#### WHAT YOU WILL DO
Each line in the data must be reproduced as written, except for any picture.

#### DATA
# # # #
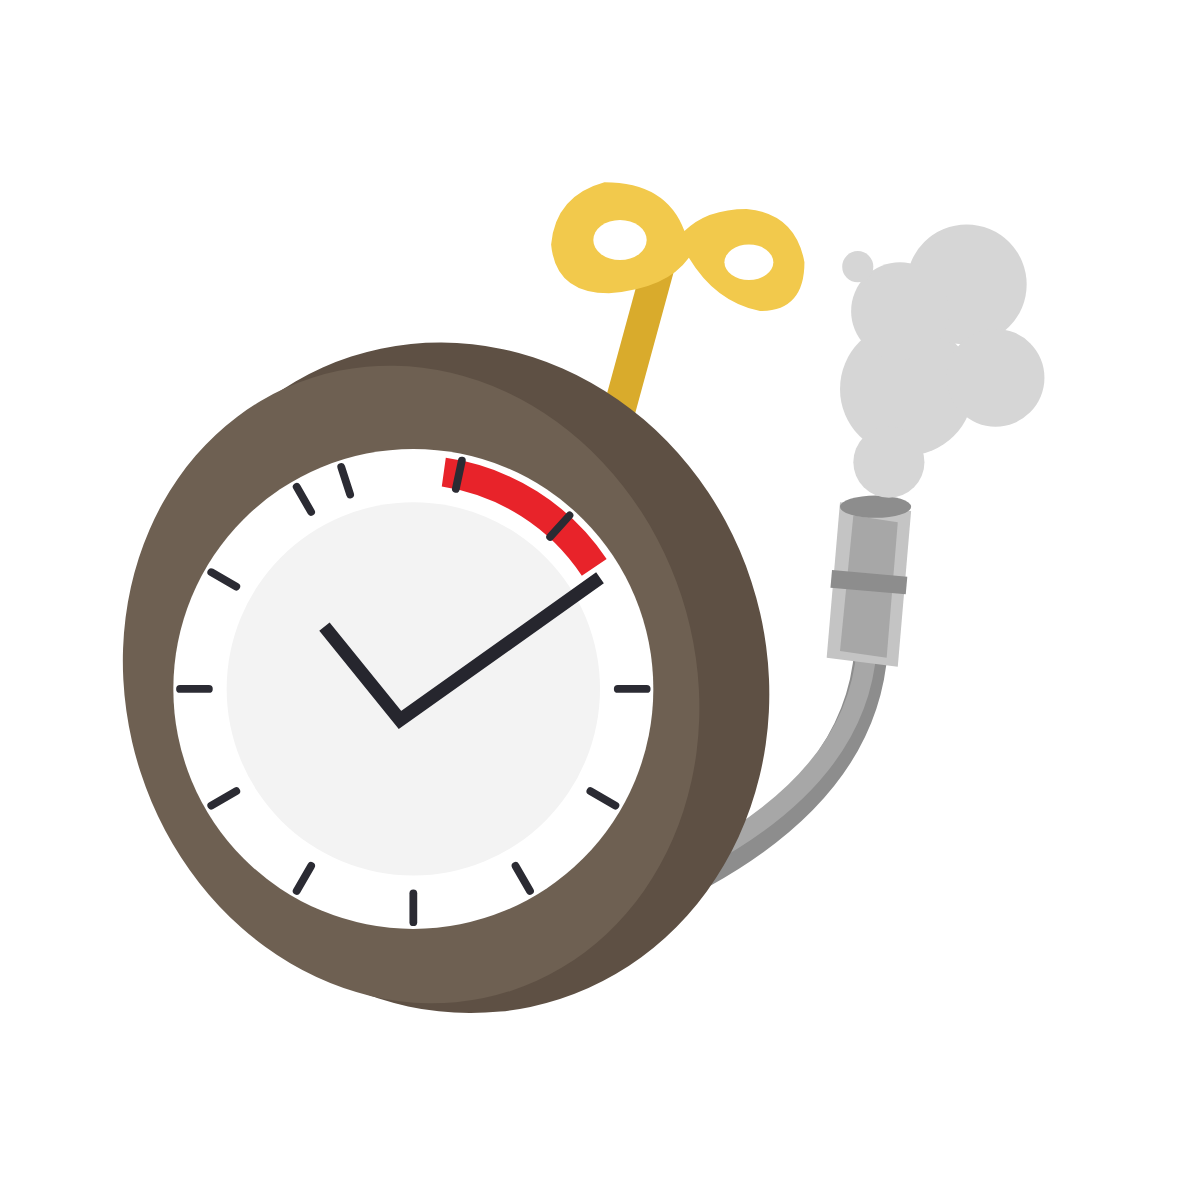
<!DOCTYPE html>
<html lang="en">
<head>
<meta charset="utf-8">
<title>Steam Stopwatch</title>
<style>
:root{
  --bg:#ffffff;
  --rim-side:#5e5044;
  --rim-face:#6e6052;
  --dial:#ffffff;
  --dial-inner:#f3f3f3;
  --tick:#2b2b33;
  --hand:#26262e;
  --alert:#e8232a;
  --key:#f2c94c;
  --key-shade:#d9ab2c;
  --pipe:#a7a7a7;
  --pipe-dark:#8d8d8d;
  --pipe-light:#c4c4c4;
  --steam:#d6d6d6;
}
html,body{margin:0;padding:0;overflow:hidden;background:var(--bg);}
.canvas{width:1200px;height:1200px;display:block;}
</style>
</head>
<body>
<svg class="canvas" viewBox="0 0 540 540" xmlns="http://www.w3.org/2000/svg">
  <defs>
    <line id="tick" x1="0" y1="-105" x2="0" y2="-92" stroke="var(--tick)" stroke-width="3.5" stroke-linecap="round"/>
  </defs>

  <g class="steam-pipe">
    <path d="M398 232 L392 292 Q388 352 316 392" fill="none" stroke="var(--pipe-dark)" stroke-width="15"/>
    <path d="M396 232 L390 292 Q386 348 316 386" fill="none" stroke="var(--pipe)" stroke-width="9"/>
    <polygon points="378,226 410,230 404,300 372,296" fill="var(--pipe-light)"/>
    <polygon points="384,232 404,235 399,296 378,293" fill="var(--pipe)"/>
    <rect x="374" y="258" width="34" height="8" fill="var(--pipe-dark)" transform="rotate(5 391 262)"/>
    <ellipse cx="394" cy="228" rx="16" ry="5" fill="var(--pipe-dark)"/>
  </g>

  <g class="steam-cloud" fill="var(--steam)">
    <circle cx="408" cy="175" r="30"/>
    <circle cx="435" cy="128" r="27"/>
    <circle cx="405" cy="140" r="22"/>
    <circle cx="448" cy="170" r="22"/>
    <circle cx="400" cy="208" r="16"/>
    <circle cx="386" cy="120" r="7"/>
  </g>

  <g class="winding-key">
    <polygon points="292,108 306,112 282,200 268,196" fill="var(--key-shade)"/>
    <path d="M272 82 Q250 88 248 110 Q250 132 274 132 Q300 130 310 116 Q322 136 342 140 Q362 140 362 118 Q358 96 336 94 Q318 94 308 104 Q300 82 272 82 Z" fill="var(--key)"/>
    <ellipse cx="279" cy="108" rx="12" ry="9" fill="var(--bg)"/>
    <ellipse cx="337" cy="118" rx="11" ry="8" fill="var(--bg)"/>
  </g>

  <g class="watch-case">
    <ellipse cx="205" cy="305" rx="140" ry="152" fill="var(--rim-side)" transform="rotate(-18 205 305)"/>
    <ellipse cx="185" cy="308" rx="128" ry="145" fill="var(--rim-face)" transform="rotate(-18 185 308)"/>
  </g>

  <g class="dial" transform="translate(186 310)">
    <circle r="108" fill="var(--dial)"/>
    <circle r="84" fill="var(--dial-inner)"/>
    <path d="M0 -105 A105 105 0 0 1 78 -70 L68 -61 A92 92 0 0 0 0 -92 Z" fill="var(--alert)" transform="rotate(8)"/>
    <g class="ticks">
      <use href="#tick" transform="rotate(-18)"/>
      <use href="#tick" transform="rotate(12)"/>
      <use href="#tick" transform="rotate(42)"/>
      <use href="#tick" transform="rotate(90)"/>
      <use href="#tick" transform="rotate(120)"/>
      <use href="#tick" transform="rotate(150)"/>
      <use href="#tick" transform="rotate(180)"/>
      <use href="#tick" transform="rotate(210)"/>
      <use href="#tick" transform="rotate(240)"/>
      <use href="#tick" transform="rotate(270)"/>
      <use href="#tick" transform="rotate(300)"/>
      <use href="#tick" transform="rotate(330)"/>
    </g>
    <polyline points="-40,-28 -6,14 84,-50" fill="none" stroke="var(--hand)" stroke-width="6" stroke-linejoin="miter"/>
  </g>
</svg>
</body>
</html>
# # # #
#### TASK SOLUTION
<!DOCTYPE html>
<html lang="en">
<head>
<meta charset="utf-8">
<title>Steam Stopwatch</title>
<style>
:root{
  --bg:#ffffff;
  --rim-side:#5e5044;
  --rim-face:#6e6052;
  --dial:#ffffff;
  --dial-inner:#f3f3f3;
  --tick:#2b2b33;
  --hand:#26262e;
  --alert:#e8232a;
  --key:#f2c94c;
  --key-shade:#d9ab2c;
  --pipe:#a7a7a7;
  --pipe-dark:#8d8d8d;
  --pipe-light:#c4c4c4;
  --steam:#d6d6d6;
}
html,body{margin:0;padding:0;overflow:hidden;background:var(--bg);}
.canvas{width:1200px;height:1200px;display:block;}
</style>
</head>
<body>
<svg class="canvas" viewBox="0 0 540 540" xmlns="http://www.w3.org/2000/svg">
  <defs>
    <line id="tick" x1="0" y1="-105" x2="0" y2="-92" stroke="var(--tick)" stroke-width="3.5" stroke-linecap="round"/>
  </defs>

  <g class="steam-pipe">
    <path d="M398 232 L392 292 Q388 352 316 392" fill="none" stroke="var(--pipe-dark)" stroke-width="15"/>
    <path d="M396 232 L390 292 Q386 348 316 386" fill="none" stroke="var(--pipe)" stroke-width="9"/>
    <polygon points="378,226 410,230 404,300 372,296" fill="var(--pipe-light)"/>
    <polygon points="384,232 404,235 399,296 378,293" fill="var(--pipe)"/>
    <rect x="374" y="258" width="34" height="8" fill="var(--pipe-dark)" transform="rotate(5 391 262)"/>
    <ellipse cx="394" cy="228" rx="16" ry="5" fill="var(--pipe-dark)"/>
  </g>

  <g class="steam-cloud" fill="var(--steam)">
    <circle cx="408" cy="175" r="30"/>
    <circle cx="435" cy="128" r="27"/>
    <circle cx="405" cy="140" r="22"/>
    <circle cx="448" cy="170" r="22"/>
    <circle cx="400" cy="208" r="16"/>
    <circle cx="386" cy="120" r="7"/>
  </g>

  <g class="winding-key">
    <polygon points="292,108 306,112 282,200 268,196" fill="var(--key-shade)"/>
    <path d="M272 82 Q250 88 248 110 Q250 132 274 132 Q300 130 310 116 Q322 136 342 140 Q362 140 362 118 Q358 96 336 94 Q318 94 308 104 Q300 82 272 82 Z" fill="var(--key)"/>
    <ellipse cx="279" cy="108" rx="12" ry="9" fill="var(--bg)"/>
    <ellipse cx="337" cy="118" rx="11" ry="8" fill="var(--bg)"/>
  </g>

  <g class="watch-case">
    <ellipse cx="205" cy="305" rx="140" ry="152" fill="var(--rim-side)" transform="rotate(-18 205 305)"/>
    <ellipse cx="185" cy="308" rx="128" ry="145" fill="var(--rim-face)" transform="rotate(-18 185 308)"/>
  </g>

  <g class="dial" transform="translate(186 310)">
    <circle r="108" fill="var(--dial)"/>
    <circle r="84" fill="var(--dial-inner)"/>
    <path d="M0 -105 A105 105 0 0 1 78 -70 L68 -61 A92 92 0 0 0 0 -92 Z" fill="var(--alert)" transform="rotate(8)"/>
    <g class="ticks">
      <use href="#tick" transform="rotate(-18)"/>
      <use href="#tick" transform="rotate(12)"/>
      <use href="#tick" transform="rotate(42)"/>
      <use href="#tick" transform="rotate(90)"/>
      <use href="#tick" transform="rotate(120)"/>
      <use href="#tick" transform="rotate(150)"/>
      <use href="#tick" transform="rotate(180)"/>
      <use href="#tick" transform="rotate(210)"/>
      <use href="#tick" transform="rotate(240)"/>
      <use href="#tick" transform="rotate(270)"/>
      <use href="#tick" transform="rotate(300)"/>
      <use href="#tick" transform="rotate(330)"/>
    </g>
    <polyline points="-40,-28 -6,14 84,-50" fill="none" stroke="var(--hand)" stroke-width="6" stroke-linejoin="miter"/>
  </g>
</svg>
</body>
</html>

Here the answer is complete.